The Russian army will modernize a major portion of the country’s weaponry over the next six years, head of the Russian Troops of Radiological, Chemical and Biological Defense, or RChBD, announced Thursday. The official also said that the efficiency of "flame weapons," which are said to be useful in close combat, would increase significantly after the upgrade.

According to Maj. Gen. Eduard Cherkasov, the head of RChBD troops, Russia is currently developing special ammunition for the future that will be able to hit “highly secure defense constructions.” The official also stated that the Russian army will have 70 percent of its weaponry and equipment modernized by 2020.

“Shortly, infantry flame units will receive new weaponry with higher fire precision and the penetration before exploding effect, ability to destroy fortified emplacements, armored equipment, and personnel in trenches,” RIA Novosti quoted Cherkasov as saying.

In addition to the upgraded flame weapons, the Russian army will also modify most of its equipment to minimize human involvement in the operation of special equipment. The move, according to Cherkasov, would eliminate human error while reducing the risks to soldiers' lives.

“We have a task of raising the amount of modern equipment to 70 percent by 2020. The progress of the re-equipment process indicates that we will meet the deadline,” Cherkasov told RIA Novosti.

Relations between Russia and the West, particularly the United States and the European Union, have deteriorated in recent months since Russia's annexation of the Crimean peninsula, and its involvement in the separatist conflict in eastern Ukraine, which President Vladimir Putin's government has consistently denied.
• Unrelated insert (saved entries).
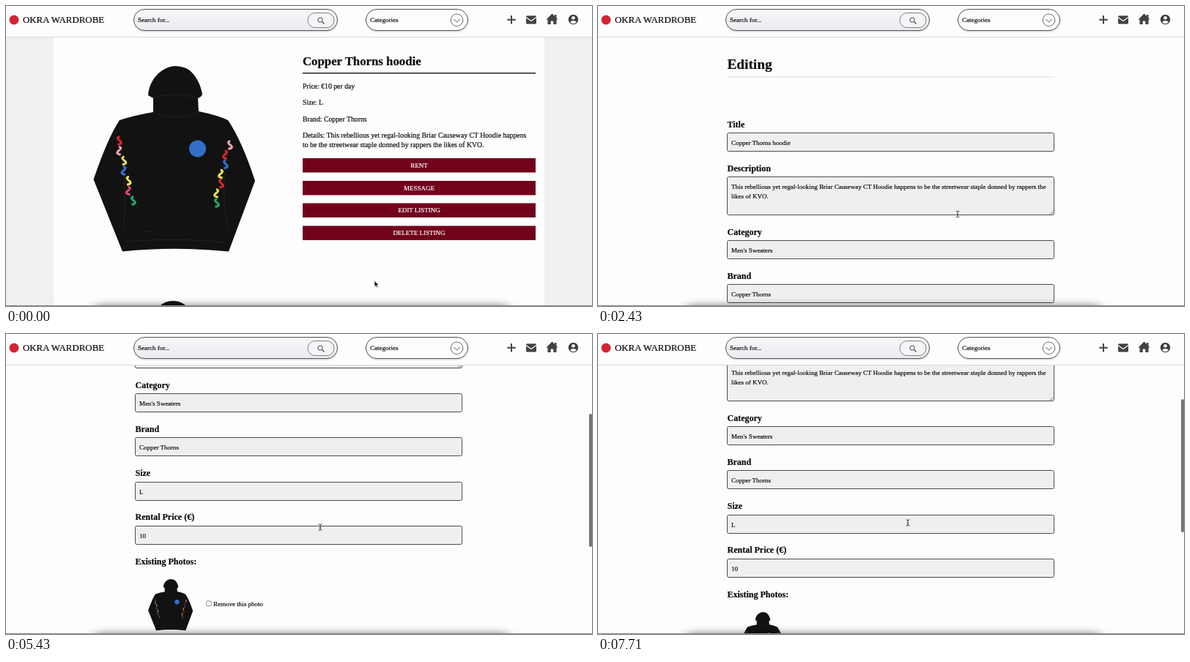
Recreate the animation shown at these times as an HTML page. Size 800 by 410 pixels, loop 8 s.

```html
<!DOCTYPE html>
<html lang="en">
<head>
<meta charset="utf-8">
<title>Garment rental: edit listing</title>
<style>
  html, body { margin: 0; width: 100%; height: 100%; overflow: hidden; background: #fdfdfd; }
  svg { display: block; width: 800px; height: 410px; }
  text { font: 9px "Liberation Serif", serif; fill: #0c0c0c; stroke: #0c0c0c; stroke-width: .2px; white-space: pre; }
  .brand { font-size: 12.9px; }
  .name { font-size: 16.8px; font-weight: bold; }
  .info { font-size: 9.75px; }
  .heading { font-size: 19.3px; font-weight: bold; }
  .label { font-size: 12px; font-weight: bold; }
  .action { fill: #fff; stroke: #fff; text-anchor: middle; }
  .hint { font: 6.7px "Liberation Sans", sans-serif; fill: #f4f4f4; stroke: none; }
  .field { fill: #efefef; stroke: #4c4c4c; }
  .line { fill: none; stroke: #444; }
  .icon { fill: #424242; }
</style>
</head>
<body>
<svg viewBox="0 0 800 410">
  <defs>
    <linearGradient id="pill" x2="0" y2="1">
      <stop offset="0" stop-color="#f6f7f9"/><stop offset="1" stop-color="#e9ebf0"/>
    </linearGradient>
    <filter id="soft" x="-10%" y="-200%" width="120%" height="500%"><feGaussianBlur stdDeviation="8 4"/></filter>
    <filter id="drop"><feDropShadow dx="0" dy="1" stdDeviation=".8" flood-opacity=".2"/></filter>
    <g id="front"></g>
    <g id="back"></g>
  </defs>
  <rect width="800" height="410" fill="#fdfdfd"/>
  <g id="listing"></g>
  <g id="editor"></g>
  <g id="header"></g>
  <rect x="122" y="407" width="562" height="12" opacity=".35" filter="url(#soft)"/>
  <rect y="409" width="800" height="1" fill="#858585"/>
  <rect id="thumb" x="796" width="4" height="182" rx="2" fill="#757575"/>
  <g id="hint">
    <rect x="489" y="310.5" width="49.5" height="11" fill="#323232"/>
    <text class="hint" x="492" y="318.4">No file chosen</text>
  </g>
  <g id="arrow"><path d="M0 0V8.2L1.9 6.5 3.2 9.3 4.6 8.7 3.4 6H5.9Z" fill="#111" stroke="#fff" stroke-width=".6"/></g>
  <g id="hand"><path d="M-.9 .8Q0-.5 .9 .8V3.2L4 4Q5 4.3 4.8 5.6L4 9H-.9L-3.2 5.5Q-3 4.3-1.8 5L-.9 5.8Z" fill="#fff" stroke="#222" stroke-width=".8"/></g>
  <g id="beam"><path d="M-2.4-4.2Q-.3-4.2 0-3 .3-4.2 2.4-4.2M0-3V3M-2.4 4.2Q-.3 4.2 0 3 .3 4.2 2.4 4.2M-1 1H1" fill="none" stroke="#222" stroke-width=".9"/></g>
</svg>
<script>
const $ = id => document.getElementById(id);
const LOOP = 8000, FPS = 7, OPEN_EDITOR = 1850;
const text = (x, y, value, kind = '') => `<text x="${x}" y="${y}" class="${kind}">${value}</text>`;
const rect = (x, y, w, h, rest) => `<rect x="${x}" y="${y}" width="${w}" height="${h}" ${rest}/>`;
const path = (d, rest) => `<path d="${d}" ${rest}/>`;

const SHADES = ['#d8252f', '#f0a0b8', '#e8dc4e', '#2f74cf', '#f0e45a', '#df4a72', '#25a766'];
const BLACK = '#121212';

// A run of small coloured flecks down a sleeve.
function flecks(x0, y0, x1, y1, size, shades) {
  return shades.map((shade, i) => {
    const k = i / (shades.length - 1), x = x0 + (x1 - x0) * k, y = y0 + (y1 - y0) * k;
    const turn = i % 2 ? size : -size;
    return path(`M${x - turn * .4} ${y - size}q${turn} ${size * .3} 0 ${size}t${turn * .5} ${size}`,
      `fill="none" stroke="${shade}" stroke-width="${size * .55}"`);
  }).join('');
}

$('front').innerHTML =
  path('M194 122C195 108 202 96 212 89Q222 82 231 82Q246 83 252 89C260 97 266 108 268 121Q266 125 262 126L263 144Q288 149 303 156Q322 184 340 239L304 335.500Q230 328 159 335.500L119.500 237Q139 180 155 156Q177 149 201 145L201 126Z', `fill="${BLACK}"`) +
  path('M202 126Q230 116 262 126M203 146Q232 158 263 145M158 190Q166 255 160 310M304 190Q290 250 305 312M164 322Q232 316 300 323M190 308h12', 'fill="none" stroke="#222" stroke-width="1"') +
  flecks(153, 184, 172, 266, 5.5, SHADES) +
  flecks(304, 190, 286, 269, 5.5, [SHADES[1], SHADES[0], ...SHADES.slice(3, 5), SHADES[0], SHADES[2], SHADES[6]]) +
  '<circle cx="261.500" cy="195" r="11.500" fill="#316fcb"/>';

$('back').innerHTML =
  path('M214 684C214 674 218 670 225 669C232 670 236 675 236 684L248 688C256 700 260 715 263 731L258 737 247 735V739Q225 736 203 739V735L192 737 187 731C190 714 194 699 202 688Z', `fill="${BLACK}"`) +
  flecks(198, 704, 191, 727, 1.7, SHADES) + flecks(251, 704, 259, 727, 1.7, SHADES) +
  '<circle cx="223" cy="708" r="11" fill="#316fcb"/>';

$('header').innerHTML =
  rect(0, 0, 800, 42, 'fill="#fdfdfd"') + rect(0, 42, 800, 1, 'fill="#d9d9d9"') +
  '<circle cx="11" cy="19" r="6.500" fill="#d22630"/>' + text(23, 23.3, 'OKRA WARDROBE', 'brand') +
  rect(174.5, 4.5, 278, 29, 'rx="14.5" fill="url(#pill)" stroke="#555" filter="url(#drop)"') +
  text(180, 22.3, 'Search for...') +
  rect(412, 9.5, 36, 20, 'rx="10" fill="#f4f5f7" stroke="#666" stroke-width=".8"') +
  '<circle class="line" cx="429" cy="19" r="3.200"/>' + path('M431.500 21.500L434.500 24.500', 'class="line" stroke-width="1.3"') +
  rect(491.5, 4.5, 139, 29, 'rx="14.5" fill="#fdfdfd" stroke="#555" filter="url(#drop)"') +
  text(497, 22.3, 'Categories') +
  '<circle class="line" cx="615.500" cy="19.300" r="8.300" stroke-width=".8"/>' + path('M611.500 18l4 4 4-4', 'class="line"') +
  path('M690 13v11.500M684.200 18.700h11.600', 'class="line" stroke-width="2"') +
  rect(710, 13.3, 14, 11.2, 'rx="1.6" class="icon"') + path('M710 15.500l7 5 7-5', 'fill="none" stroke="#fff" stroke-width="1.2"') +
  path('M737.500 18.500L745.500 10.500l3.500 3.200V12h2.500v4.600l2 1.900H751.500V25H747.300V20.500H743.700V25H739.500V18.500Z', 'class="icon"') +
  '<circle class="icon" cx="774.500" cy="18.500" r="6.800"/><circle cx="774.500" cy="16.300" r="2.300" fill="#fff"/>' +
  path('M770.300 22.500Q771 20 774.500 20T778.700 22.500Q774.500 26 770.300 22.500Z', 'fill="#fff"');

const BUTTONS = [['RENT', 208], ['MESSAGE', 239], ['EDIT LISTING', 269.5], ['DELETE LISTING', 300.5]];
const blurb = 'This rebellious yet regal-looking Briar Causeway CT Hoodie happens';

$('listing').innerHTML =
  rect(0, 43, 800, 367, 'fill="#f0f0f0"') + rect(65, 43, 670, 367, 'fill="#fdfdfd"') +
  '<use href="#front"/>' + path('M210 410Q217 403 228 403T246 410Z', `fill="${BLACK}"`) +
  text(405, 81.3, 'Copper Thorns hoodie', 'name') + rect(405, 91, 318, 1.5, 'fill="#222"') +
  [[113, 'Price: €10 per day'], [135.3, 'Size: L'], [157.5, 'Brand: Copper Thorns'],
   [179.7, 'Details: ' + blurb], [193, 'to be the streetwear staple donned by rappers the likes of KVO.']]
    .map(([y, value]) => text(405, y, value, 'info')).join('') +
  BUTTONS.map(([value, y]) =>
    rect(405, y, 318, 19.5, 'class="button" fill="#72021c"') + text(564, y + 12.6, value, 'action')).join('');

// Label, label baseline, field top, field height, lines of content.
const FIELDS = [
  ['Title', 166, 173.5, 25, 'Copper Thorns hoodie'],
  ['Description', 226, 233.5, 52, blurb + ' to be the streetwear staple donned by rappers the', 'likes of KVO.'],
  ['Category', 313, 320.5, 25, "Men's Sweaters"],
  ['Brand', 373, 380.5, 25, 'Copper Thorns'],
  ['Size', 433, 441.5, 25, 'L'],
  ['Rental Price (€)', 493, 501.5, 25, '10']
];
const removeOption = y => rect(273.8, y - 7, 6.6, 6.6, 'rx="1" fill="#fff" stroke="#777" stroke-width=".8"') +
  text(283, y, 'Remove this photo');

$('editor').innerHTML =
  text(176.5, 86, 'Editing', 'heading') + rect(177, 96.5, 446, 1, 'fill="#dedede"') +
  FIELDS.map(([label, base, top, height, ...lines]) =>
    text(176.5, base, label, 'label') +
    rect(176.5, top, 446, height, 'rx="2" class="field"') +
    lines.map((line, i) => text(182, top + 16 + i * 13.2, line)).join('')).join('') +
  path('M617 284.500l4-4M619.500 284.500l1.500-1.500', 'class="line" stroke-width=".7"') +
  text(176.5, 554, 'Existing Photos:', 'label') +
  '<use href="#front" transform="translate(161 551.200) scale(.277)"/>' + removeOption(611) +
  '<use href="#back"/>' + removeOption(706) +
  text(176.5, 760, 'Upload Photos (optional)');

// Each key: time, value, ...
const POINTER = [[0, 503, 375.5], [140, 503, 375.5], [860, 490.5, 287], [1860, 490.5, 287], [2430, 491, 284.5],
  [2570, 491, 284.5], [3290, 429, 264], [6860, 429, 264], [7430, 423, 258]];
const SCROLL = [[3290, 0], [3570, 72], [3710, 118], [4000, 176], [4290, 200], [4710, 200], [5000, 211],
  [5430, 239], [5860, 290], [6430, 347], [6860, 356], [7140, 310], [7430, 235], [7710, 194]];

function sample(keys, t) {
  const next = keys.findIndex(key => key[0] > t);
  if (next === 0) return keys[0].slice(1);
  if (next < 0) return keys.at(-1).slice(1);
  const a = keys[next - 1], b = keys[next], k = (t - a[0]) / (b[0] - a[0]);
  return a.slice(1).map((v, i) => v + (b[i + 1] - v) * k);
}

const show = (id, on) => $(id).style.display = on ? '' : 'none';
const buttons = [...document.querySelectorAll('.button')];

function draw(now) {
  // The screen refreshes seven times a second.
  const t = Math.floor((now % LOOP + 6) * FPS / 1000) * 1000 / FPS;
  const editing = t >= OPEN_EDITOR;
  const [x, y] = sample(POINTER, t), scroll = Math.round(sample(SCROLL, t)[0]);
  show('listing', !editing);
  show('editor', editing);
  $('editor').setAttribute('transform', `translate(0 ${-scroll})`);
  show('thumb', scroll > 0);
  $('thumb').setAttribute('y', 2.4 + scroll * .446);
  show('hint', t >= 1280 && !editing);

  const hovered = editing ? -1 : BUTTONS.findIndex(([, top]) => y >= top && y <= top + 19.5);
  buttons.forEach((button, i) => button.setAttribute('fill', i === hovered ? '#a80f1b' : '#72021c'));
  const overField = editing && FIELDS.some(([, , top, height]) => y + scroll >= top - .5 && y + scroll <= top + height + .5);
  const shape = hovered >= 0 ? 'hand' : overField ? 'beam' : 'arrow';
  for (const id of ['arrow', 'hand', 'beam']) show(id, id === shape);
  $(shape).setAttribute('transform', `translate(${x} ${y})`);
}

const start = performance.now();
function tick() {
  draw(performance.now() - start);
  requestAnimationFrame(tick);
}
tick();
</script>
</body>
</html>
```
On Wednesday, a report citing a NATO commander said that several Russian tanks and other military equipment were identified entering Ukraine. NATO’s claim coincided with a report from the Organization for Security and Co-operation in Europe, which said that 43 unmarked vehicles were spotted traveling through rebel-held areas this week.